The GRAD program, once it has formally begun, consists of three phases that last a total of nine months. After two months of in-cell tutoring, participants are moved to less restrictive housing and exposed to a classroom curriculum that includes life skills and cognitive intervention training, GED preparation and classes in anger management.
TDCJ has thousands of confirmed prison gang members out of a total population of over 150,000. Some estimate that gang affiliation exists for as much as 10% of the prison population. There is always an ongoing effort by prison officials to identify gang members and remove them from the general offender population, in large part because up to 40,000 people are sent into TDCJ by the court system each year, and many of those people have never been in the prison system, so there is no prior intelligence on that person’s possible gang activities. Consequently, the prisons have Gang Intelligence Officers who are always keeping their ears and eyes open in order to confirm as many gang members as possible. TDCJ makes these gang identification efforts a very high priority.
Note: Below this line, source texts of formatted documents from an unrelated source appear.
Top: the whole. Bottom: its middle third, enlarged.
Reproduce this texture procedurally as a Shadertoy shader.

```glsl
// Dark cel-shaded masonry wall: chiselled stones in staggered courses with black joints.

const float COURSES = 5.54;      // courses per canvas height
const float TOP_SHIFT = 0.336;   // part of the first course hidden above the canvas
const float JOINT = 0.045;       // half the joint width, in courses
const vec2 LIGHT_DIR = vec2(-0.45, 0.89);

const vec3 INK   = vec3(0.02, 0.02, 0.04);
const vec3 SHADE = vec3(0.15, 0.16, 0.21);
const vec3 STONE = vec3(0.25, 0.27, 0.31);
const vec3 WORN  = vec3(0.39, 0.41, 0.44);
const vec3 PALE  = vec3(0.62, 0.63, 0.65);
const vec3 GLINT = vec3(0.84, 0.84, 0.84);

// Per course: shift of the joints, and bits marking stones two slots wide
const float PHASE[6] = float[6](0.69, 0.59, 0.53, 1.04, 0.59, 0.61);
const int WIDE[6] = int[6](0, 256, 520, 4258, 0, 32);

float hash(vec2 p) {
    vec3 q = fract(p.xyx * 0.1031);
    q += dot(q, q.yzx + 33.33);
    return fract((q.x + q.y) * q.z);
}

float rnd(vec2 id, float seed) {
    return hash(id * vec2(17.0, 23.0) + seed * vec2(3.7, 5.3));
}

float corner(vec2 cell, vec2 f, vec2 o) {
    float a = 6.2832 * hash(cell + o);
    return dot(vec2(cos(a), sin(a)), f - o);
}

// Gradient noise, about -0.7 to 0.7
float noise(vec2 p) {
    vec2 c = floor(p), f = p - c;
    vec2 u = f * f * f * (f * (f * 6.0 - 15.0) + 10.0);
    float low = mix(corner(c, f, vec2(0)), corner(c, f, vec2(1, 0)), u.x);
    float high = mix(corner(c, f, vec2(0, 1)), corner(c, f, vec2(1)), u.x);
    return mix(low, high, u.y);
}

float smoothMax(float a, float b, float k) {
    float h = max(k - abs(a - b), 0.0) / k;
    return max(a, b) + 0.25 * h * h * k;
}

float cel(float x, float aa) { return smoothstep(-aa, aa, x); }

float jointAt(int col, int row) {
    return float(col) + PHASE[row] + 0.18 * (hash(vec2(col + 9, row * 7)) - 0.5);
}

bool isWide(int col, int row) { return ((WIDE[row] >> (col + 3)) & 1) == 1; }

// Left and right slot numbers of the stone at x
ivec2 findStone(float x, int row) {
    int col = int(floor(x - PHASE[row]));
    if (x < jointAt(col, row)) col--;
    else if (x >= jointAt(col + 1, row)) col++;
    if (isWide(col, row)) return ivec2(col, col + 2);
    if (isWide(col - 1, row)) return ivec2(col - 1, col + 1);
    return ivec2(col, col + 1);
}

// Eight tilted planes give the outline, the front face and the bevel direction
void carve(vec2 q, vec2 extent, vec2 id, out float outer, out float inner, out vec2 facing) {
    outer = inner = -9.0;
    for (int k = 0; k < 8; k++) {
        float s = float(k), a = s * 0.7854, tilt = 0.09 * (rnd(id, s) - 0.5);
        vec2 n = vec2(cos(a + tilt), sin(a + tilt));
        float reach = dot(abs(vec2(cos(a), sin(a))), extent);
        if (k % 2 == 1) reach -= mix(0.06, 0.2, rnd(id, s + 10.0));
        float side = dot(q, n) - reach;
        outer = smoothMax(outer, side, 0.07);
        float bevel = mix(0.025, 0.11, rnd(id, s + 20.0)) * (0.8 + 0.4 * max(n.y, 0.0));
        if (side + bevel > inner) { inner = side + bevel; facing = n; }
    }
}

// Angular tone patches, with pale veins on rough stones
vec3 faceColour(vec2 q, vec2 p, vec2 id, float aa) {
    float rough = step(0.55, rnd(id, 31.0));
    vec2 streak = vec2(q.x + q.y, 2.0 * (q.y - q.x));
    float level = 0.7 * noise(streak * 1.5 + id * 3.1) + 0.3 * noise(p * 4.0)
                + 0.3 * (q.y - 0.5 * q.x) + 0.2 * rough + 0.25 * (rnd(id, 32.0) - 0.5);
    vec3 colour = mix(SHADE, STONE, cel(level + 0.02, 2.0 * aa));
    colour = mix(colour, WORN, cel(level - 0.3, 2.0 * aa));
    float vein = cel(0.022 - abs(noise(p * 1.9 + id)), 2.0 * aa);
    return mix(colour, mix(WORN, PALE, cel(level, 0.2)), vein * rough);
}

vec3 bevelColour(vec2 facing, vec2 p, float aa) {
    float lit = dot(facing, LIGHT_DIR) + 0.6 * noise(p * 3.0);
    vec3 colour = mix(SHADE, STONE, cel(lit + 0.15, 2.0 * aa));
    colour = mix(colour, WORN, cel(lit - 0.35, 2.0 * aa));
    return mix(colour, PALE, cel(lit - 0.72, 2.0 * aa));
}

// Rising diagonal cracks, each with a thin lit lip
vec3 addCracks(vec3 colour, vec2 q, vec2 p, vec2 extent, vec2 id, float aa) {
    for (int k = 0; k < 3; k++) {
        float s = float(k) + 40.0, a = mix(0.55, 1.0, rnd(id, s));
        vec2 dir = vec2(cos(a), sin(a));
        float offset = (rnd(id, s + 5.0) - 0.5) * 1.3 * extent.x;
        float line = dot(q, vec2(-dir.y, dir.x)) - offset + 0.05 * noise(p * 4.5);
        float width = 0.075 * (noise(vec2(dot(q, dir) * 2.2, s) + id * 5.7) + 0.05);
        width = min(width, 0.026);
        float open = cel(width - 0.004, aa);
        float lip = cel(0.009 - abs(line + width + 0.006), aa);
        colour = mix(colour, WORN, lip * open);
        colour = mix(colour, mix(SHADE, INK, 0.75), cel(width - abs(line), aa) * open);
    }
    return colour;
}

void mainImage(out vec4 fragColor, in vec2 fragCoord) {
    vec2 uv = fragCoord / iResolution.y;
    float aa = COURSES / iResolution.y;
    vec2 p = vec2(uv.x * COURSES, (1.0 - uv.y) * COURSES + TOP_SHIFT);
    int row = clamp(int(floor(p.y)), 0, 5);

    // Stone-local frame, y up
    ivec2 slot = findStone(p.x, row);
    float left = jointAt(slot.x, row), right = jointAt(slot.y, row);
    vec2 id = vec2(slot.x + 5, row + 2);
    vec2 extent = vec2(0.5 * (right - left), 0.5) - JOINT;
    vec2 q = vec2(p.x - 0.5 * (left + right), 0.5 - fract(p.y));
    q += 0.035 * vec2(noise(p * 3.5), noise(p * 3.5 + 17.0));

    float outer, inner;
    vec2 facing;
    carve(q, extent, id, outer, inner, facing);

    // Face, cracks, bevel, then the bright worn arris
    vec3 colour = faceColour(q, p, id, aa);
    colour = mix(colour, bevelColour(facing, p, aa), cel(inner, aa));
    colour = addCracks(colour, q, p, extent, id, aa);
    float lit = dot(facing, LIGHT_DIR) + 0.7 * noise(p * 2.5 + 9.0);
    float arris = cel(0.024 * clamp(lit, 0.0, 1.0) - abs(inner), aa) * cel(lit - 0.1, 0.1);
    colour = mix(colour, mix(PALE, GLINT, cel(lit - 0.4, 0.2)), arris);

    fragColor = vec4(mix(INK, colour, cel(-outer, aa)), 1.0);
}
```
Gang members belong to rigidly structured organizations such as the Texas Syndicate, Aryan Brotherhood and the Mexican Mafia. It seems one’s racial and ethnic background are the starting point for determining what group, if any, a person may have joined. These groups are reputed to be involved in organized criminal activities, both inside and outside of prison. GRAD is the only path out of Ad Seg besides parole or completely discharging one’s sentence. Interestingly, TDCJ does not presently identify any African American gang as a security threat group. Thus, members of the “Crips” or the “Bloods” are not isolated from general population like members of hispanic and white gangs. I’m not really sure why, but I would be curious to find out the answer.
Upon graduation, GRAD offenders are typically moved to a new prison and returned to the general prison population. This is not without risk. Former gang members have told me on more than one occasion that going through GRAD makes them a target of retaliation at the hands any current gang member from their former gang that TDCJ has failed to properly identify and isolate. Therefore, all graduates of GRAD have even more incentive to make parole than inmates who have never been in a gang.
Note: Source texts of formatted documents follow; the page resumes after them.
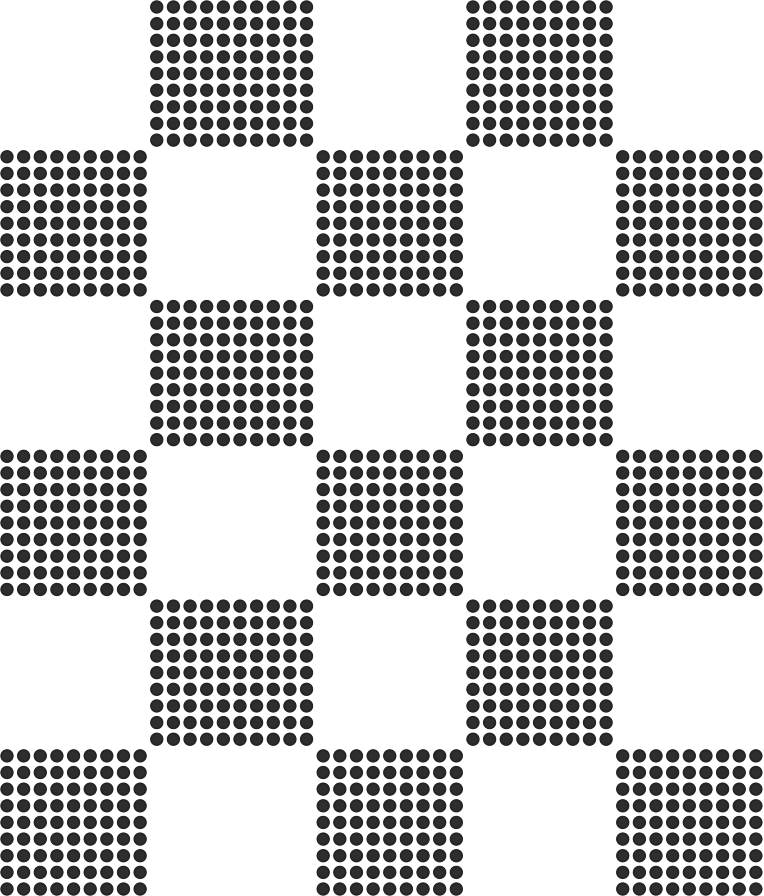
Give the GLSL for this pattern, as a Shadertoy shader.

```glsl
// Checkerboard of charcoal dot grids on white, one block column a dot wider.

// 1 where a dot cell lies in a filled square of the checkerboard
float checker(vec2 cell) {
    // the second block column holds ten dots, all others nine
    cell.x -= step(17.5, cell.x);
    vec2 block = floor((cell + 0.5) / 9.0);
    return mod(block.x + block.y, 2.0);
}

void mainImage(out vec4 fragColor, in vec2 fragCoord) {
    // dot grid counted from the upper left, one unit per dot pitch
    float pitches = 53.84;
    vec2 fromTop = vec2(fragCoord.x, iResolution.y - fragCoord.y) / iResolution.y;
    vec2 grid = fromTop * pitches + 0.08;
    float pixel = pitches / iResolution.y;

    // round dot with a softened edge
    float dist = length(fract(grid) - 0.5);
    float dotMask = 1.0 - smoothstep(-0.6, 0.6, (dist - 0.4) / pixel);

    // charcoal ink, slightly darker toward the rim
    vec3 ink = vec3(mix(0.18, 0.14, smoothstep(0.22, 0.36, dist)));
    vec3 color = mix(vec3(1.0), ink, dotMask * checker(floor(grid)));

    fragColor = vec4(color, 1.0);
}
```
Prison gangs remain a problem for the Texas prisons, as well as the penal institutions of other states and the federal system. However, TDCJ has made the control of gangs and gang violence a high priority for over two decades now, and these efforts have undoubtedly resulted in safer prisons.
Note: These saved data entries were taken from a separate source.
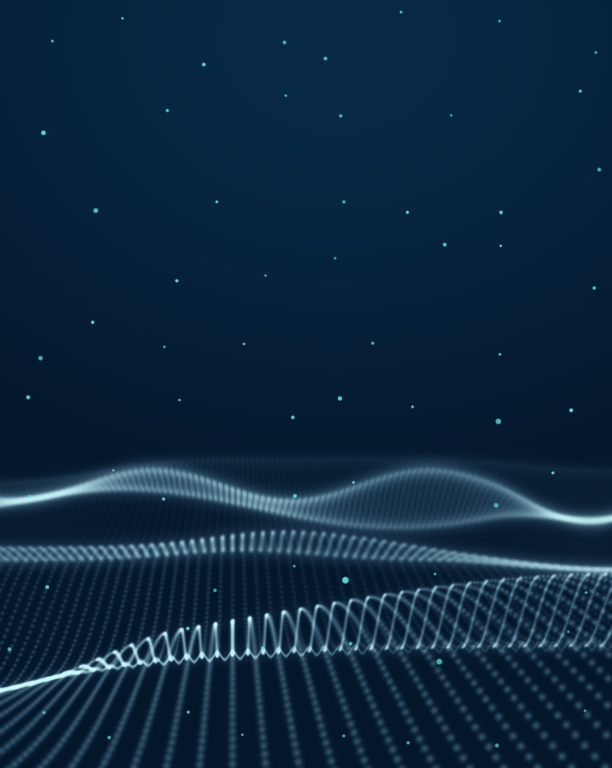
A Shadertoy shader for this background:

```glsl
// Folded waves of glowing dots under a deep blue sky with scattered teal specks.

// Palette
const vec3 NIGHT = vec3(0.012, 0.087, 0.165);
const vec3 SKY_GLOW = vec3(0.030, 0.160, 0.275);
const vec3 DOT_BLUE = vec3(0.34, 0.53, 0.64);
const vec3 DOT_WHITE = vec3(0.82, 0.99, 1.00);
const vec3 SPECK_TEAL = vec3(0.40, 0.88, 0.86);

// Layout, in canvas units
const vec2 GLOW_CENTER = vec2(0.55, 0.95);
const float VANISH_X = 0.38;
const float SPECK_ROWS = 10.0;
const float SPECK_SHARE = 0.80;

// Sheet of dots: values at each fold, from near to far
const int SHEETS = 7;
const int ROWS = 36;
const float DENSITY[8] = float[8](17.0, 36.0, 40.0, 60.0, 66.0, 100.0, 110.0, 125.0);
const float RADIUS[8] = float[8](0.0052, 0.0022, 0.0021, 0.0030, 0.0034, 0.0040, 0.0040, 0.0040);
const float STRENGTH[8] = float[8](0.62, 0.60, 0.62, 0.15, 0.11, 0.10, 0.09, 0.04);
const float GAIN[7] = float[7](1.0, 1.0, 0.9, 1.0, 0.35, 1.0, 0.5);
const float HAZE[8] = float[8](0.0, 0.05, 0.12, 0.16, 0.22, 0.40, 0.24, 0.05);
const float HAZE_WIDTH = 0.011;

vec3 hash3(vec2 cell) {
    vec3 q = fract(cell.xyx * vec3(0.1031, 0.1030, 0.0973));
    q += dot(q, q.yxz + 33.33);
    return fract((q.xxy + q.yzz) * q.zyx);
}

float bump(float x, float center, float width) {
    float d = (x - center) / width;
    return exp(-d * d);
}

// Height of each fold across the canvas
float foldHeight(int fold, float x) {
    float farDrop = smoothstep(0.8, 1.0, x);
    if (fold == 0) return -0.03;
    if (fold == 1) return 0.150 + 0.103 * smoothstep(-0.1, 1.0, x)
                        - 0.05 * (1.0 - smoothstep(0.0, 0.3, x));
    if (fold == 2) return 0.10 + 0.06 * (1.0 - exp(-4.0 * x));
    if (fold == 3) return 0.287 + 0.021 * bump(x, 0.47, 0.17) - 0.027 * smoothstep(0.6, 1.0, x);
    if (fold == 4) return 0.270 + 0.013 * bump(x, 0.40, 0.17) - 0.014 * smoothstep(0.7, 1.0, x);
    if (fold == 5) return 0.369 + 0.020 * cos(13.96 * (x - 0.25)) - 0.035 * farDrop;
    if (fold == 6) return 0.337 + 0.025 * cos(6.98 * (x - 0.20)) - 0.030 * farDrop;
    return 0.373 + 0.03 * smoothstep(0.0, 0.35, x) - 0.015 * smoothstep(0.7, 1.0, x);
}

// Light from the rows of dots between two neighbouring folds
float sheetLight(int sheet, vec2 uv, float aspect, float pixel) {
    float nearY = foldHeight(sheet, uv.x);
    float farY = foldHeight(sheet + 1, uv.x);
    if (uv.y < min(nearY, farY) - 0.015 || uv.y > max(nearY, farY) + 0.015) return 0.0;

    float light = 0.0;
    for (int row = 0; row < ROWS; row++) {
        float f = float(row) / float(ROWS);
        float ease = sheet == 0 ? f * (2.0 - f) : smoothstep(0.0, 1.0, f);
        float density = mix(DENSITY[sheet], DENSITY[sheet + 1], f);
        float radius = max(mix(RADIUS[sheet], RADIUS[sheet + 1], f), 0.8 * pixel);
        float column = (uv.x - VANISH_X) * density;
        vec2 d = vec2((column - round(column)) / density * aspect,
                      uv.y - mix(nearY, farY, ease));
        light += mix(STRENGTH[sheet], STRENGTH[sheet + 1], f) * exp(-dot(d, d) / (radius * radius));
    }
    float shade = sheet == 2 ? mix(1.0, 0.4, smoothstep(0.25, 0.55, uv.x)) : 1.0;
    return light * GAIN[sheet] * shade;
}

// Bright rippled seam along the nearest trough
float seamLight(vec2 uv, float pixel) {
    float ripple = 0.005 * smoothstep(0.05, 0.35, uv.x)
                 * cos(6.2832 * (uv.x - VANISH_X) * DENSITY[2]);
    float d = (uv.y - foldHeight(2, uv.x) - ripple) / max(0.0024, pixel);
    return exp(-d * d) * mix(1.5, 0.3, smoothstep(0.3, 0.7, uv.x));
}

// Soft light spreading from every fold
float hazeLight(vec2 uv) {
    float light = 0.0;
    for (int fold = 1; fold <= SHEETS; fold++) {
        light += HAZE[fold] * bump(uv.y, foldHeight(fold, uv.x), HAZE_WIDTH);
    }
    return light;
}

// One speck per grid cell, a few of them large
float speckLight(vec2 p, float pixel) {
    vec2 grid = p * SPECK_ROWS;
    vec2 cell = floor(grid);
    vec3 place = hash3(cell + 17.0);
    vec3 kind = hash3(cell + 71.0);
    float radius = 0.0015 + 0.0016 * kind.x * kind.x + 0.005 * pow(kind.x, 24.0);
    float d = length(grid - cell - mix(vec2(0.12), vec2(0.88), place.xy)) / SPECK_ROWS;
    float disc = 1.0 - smoothstep(radius - pixel, radius + pixel, d);
    return disc * mix(0.7, 1.0, kind.y) * step(kind.z, SPECK_SHARE);
}

void mainImage(out vec4 fragColor, in vec2 fragCoord) {
    vec2 uv = fragCoord / iResolution.xy;
    float aspect = iResolution.x / iResolution.y;
    float pixel = 1.0 / iResolution.y;
    vec2 p = vec2(uv.x * aspect, uv.y);

    // Sky
    float glowDistance = length((uv - GLOW_CENTER) * vec2(0.8 * aspect, 1.0));
    vec3 color = mix(SKY_GLOW, NIGHT, smoothstep(0.05, 0.70, glowDistance));

    // Waves
    float light = seamLight(uv, pixel) + hazeLight(uv);
    for (int sheet = 0; sheet < SHEETS; sheet++) {
        light += sheetLight(sheet, uv, aspect, pixel);
    }
    float cover = 1.0 - exp(-light);
    color = mix(color, mix(DOT_BLUE, DOT_WHITE, cover * cover * cover), cover);

    // Specks
    color = mix(color, SPECK_TEAL, speckLight(p, pixel));
    fragColor = vec4(color, 1.0);
}
```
As a parole attorney, I can unequivocally attest that sincere participation in GRAD is seen as a positive sign by Parole Board Members and Parole Commisssioners, although it is a mistake to assume that GRAD participation alone will be the determining factor for the parole decision. It is, however, more accurate to say that active gang participation may well be the single biggest impediment to gaining a favorable parole decsion.